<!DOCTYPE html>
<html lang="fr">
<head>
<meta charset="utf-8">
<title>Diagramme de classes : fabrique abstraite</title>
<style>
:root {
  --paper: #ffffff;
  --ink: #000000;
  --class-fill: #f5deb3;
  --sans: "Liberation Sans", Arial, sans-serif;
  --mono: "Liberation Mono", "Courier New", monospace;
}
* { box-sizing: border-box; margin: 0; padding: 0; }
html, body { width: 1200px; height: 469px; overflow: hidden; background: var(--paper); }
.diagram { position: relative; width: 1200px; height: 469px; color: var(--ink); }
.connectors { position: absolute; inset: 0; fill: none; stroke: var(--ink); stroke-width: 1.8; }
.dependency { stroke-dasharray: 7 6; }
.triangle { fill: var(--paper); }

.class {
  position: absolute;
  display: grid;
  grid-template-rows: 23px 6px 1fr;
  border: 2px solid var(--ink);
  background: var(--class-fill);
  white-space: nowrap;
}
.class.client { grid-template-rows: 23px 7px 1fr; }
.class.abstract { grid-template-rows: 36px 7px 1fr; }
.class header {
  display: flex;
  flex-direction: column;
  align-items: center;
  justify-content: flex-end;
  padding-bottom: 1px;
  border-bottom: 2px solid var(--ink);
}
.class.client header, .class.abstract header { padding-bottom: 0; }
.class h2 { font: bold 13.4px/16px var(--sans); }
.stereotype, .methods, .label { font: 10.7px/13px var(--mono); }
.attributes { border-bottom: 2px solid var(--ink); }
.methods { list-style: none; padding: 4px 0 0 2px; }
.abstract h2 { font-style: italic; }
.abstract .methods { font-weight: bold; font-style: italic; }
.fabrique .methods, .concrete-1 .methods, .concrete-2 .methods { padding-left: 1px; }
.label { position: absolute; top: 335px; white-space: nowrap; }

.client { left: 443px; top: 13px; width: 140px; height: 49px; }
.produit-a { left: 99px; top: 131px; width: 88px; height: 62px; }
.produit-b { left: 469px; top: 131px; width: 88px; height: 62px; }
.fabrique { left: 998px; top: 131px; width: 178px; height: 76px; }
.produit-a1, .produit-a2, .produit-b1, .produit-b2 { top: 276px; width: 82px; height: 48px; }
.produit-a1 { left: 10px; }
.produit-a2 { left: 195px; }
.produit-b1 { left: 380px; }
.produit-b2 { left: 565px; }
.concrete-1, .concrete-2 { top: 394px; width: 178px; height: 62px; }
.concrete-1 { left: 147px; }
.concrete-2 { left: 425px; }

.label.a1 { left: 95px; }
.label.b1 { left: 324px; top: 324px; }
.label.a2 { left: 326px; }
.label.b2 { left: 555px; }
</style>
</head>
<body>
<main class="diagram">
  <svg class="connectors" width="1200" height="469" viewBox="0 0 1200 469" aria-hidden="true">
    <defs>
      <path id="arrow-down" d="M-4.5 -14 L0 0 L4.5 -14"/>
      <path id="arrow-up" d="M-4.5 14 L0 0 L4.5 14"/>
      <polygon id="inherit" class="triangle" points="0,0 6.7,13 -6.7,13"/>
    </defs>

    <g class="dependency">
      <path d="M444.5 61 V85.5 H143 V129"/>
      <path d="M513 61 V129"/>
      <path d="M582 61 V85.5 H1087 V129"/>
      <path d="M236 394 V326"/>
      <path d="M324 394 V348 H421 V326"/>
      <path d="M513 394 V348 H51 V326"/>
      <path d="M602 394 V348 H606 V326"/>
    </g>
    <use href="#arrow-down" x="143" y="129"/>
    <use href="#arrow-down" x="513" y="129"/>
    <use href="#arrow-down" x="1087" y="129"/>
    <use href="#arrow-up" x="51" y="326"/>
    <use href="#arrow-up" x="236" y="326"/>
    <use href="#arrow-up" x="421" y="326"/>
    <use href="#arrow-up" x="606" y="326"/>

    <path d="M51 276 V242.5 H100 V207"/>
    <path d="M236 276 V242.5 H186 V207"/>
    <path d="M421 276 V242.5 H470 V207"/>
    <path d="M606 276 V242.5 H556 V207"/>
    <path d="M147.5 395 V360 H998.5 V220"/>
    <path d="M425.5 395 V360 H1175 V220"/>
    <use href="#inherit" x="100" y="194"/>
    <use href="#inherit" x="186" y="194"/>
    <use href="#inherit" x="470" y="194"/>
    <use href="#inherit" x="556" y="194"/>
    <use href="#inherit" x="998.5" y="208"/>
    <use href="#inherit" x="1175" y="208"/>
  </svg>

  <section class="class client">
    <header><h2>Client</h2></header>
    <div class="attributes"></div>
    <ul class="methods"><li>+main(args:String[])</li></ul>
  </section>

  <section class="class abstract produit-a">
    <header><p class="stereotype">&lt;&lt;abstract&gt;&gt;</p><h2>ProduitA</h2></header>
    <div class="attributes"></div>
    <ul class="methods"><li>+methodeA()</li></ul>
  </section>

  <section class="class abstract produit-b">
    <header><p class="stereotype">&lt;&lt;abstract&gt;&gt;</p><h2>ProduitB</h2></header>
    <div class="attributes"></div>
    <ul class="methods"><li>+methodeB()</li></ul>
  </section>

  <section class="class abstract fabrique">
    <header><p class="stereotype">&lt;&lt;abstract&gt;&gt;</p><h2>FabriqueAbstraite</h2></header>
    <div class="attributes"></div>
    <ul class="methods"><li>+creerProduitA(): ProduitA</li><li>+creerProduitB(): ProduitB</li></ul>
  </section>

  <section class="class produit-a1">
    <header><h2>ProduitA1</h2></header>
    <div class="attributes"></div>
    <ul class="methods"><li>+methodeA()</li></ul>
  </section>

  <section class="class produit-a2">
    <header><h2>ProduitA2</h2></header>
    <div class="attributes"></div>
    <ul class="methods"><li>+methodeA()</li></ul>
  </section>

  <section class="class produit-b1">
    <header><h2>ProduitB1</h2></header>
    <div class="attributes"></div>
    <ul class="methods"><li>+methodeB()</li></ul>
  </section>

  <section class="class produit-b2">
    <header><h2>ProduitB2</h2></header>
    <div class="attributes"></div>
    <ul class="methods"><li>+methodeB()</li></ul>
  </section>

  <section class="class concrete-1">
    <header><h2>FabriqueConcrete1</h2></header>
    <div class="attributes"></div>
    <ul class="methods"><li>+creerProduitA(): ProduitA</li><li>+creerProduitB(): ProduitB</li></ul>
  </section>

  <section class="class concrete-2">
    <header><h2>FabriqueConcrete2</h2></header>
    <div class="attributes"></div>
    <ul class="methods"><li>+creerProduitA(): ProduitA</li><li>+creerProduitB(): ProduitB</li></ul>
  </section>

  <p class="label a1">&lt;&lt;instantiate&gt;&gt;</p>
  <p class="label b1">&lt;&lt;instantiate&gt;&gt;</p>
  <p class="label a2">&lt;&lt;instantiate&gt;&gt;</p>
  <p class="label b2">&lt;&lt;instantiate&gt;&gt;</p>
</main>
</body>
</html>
———
> Exercise requirements
Beginning with the very first line of the records above, please retype each line through the one that has "469px; top: 131px;", and add nothing.

> Result of this exercise
<!DOCTYPE html>
<html lang="fr">
<head>
<meta charset="utf-8">
<title>Diagramme de classes : fabrique abstraite</title>
<style>
:root {
  --paper: #ffffff;
  --ink: #000000;
  --class-fill: #f5deb3;
  --sans: "Liberation Sans", Arial, sans-serif;
  --mono: "Liberation Mono", "Courier New", monospace;
}
* { box-sizing: border-box; margin: 0; padding: 0; }
html, body { width: 1200px; height: 469px; overflow: hidden; background: var(--paper); }
.diagram { position: relative; width: 1200px; height: 469px; color: var(--ink); }
.connectors { position: absolute; inset: 0; fill: none; stroke: var(--ink); stroke-width: 1.8; }
.dependency { stroke-dasharray: 7 6; }
.triangle { fill: var(--paper); }

.class {
  position: absolute;
  display: grid;
  grid-template-rows: 23px 6px 1fr;
  border: 2px solid var(--ink);
  background: var(--class-fill);
  white-space: nowrap;
}
.class.client { grid-template-rows: 23px 7px 1fr; }
.class.abstract { grid-template-rows: 36px 7px 1fr; }
.class header {
  display: flex;
  flex-direction: column;
  align-items: center;
  justify-content: flex-end;
  padding-bottom: 1px;
  border-bottom: 2px solid var(--ink);
}
.class.client header, .class.abstract header { padding-bottom: 0; }
.class h2 { font: bold 13.4px/16px var(--sans); }
.stereotype, .methods, .label { font: 10.7px/13px var(--mono); }
.attributes { border-bottom: 2px solid var(--ink); }
.methods { list-style: none; padding: 4px 0 0 2px; }
.abstract h2 { font-style: italic; }
.abstract .methods { font-weight: bold; font-style: italic; }
.fabrique .methods, .concrete-1 .methods, .concrete-2 .methods { padding-left: 1px; }
.label { position: absolute; top: 335px; white-space: nowrap; }

.client { left: 443px; top: 13px; width: 140px; height: 49px; }
.produit-a { left: 99px; top: 131px; width: 88px; height: 62px; }
.produit-b { left: 469px; top: 131px; width: 88px; height: 62px; }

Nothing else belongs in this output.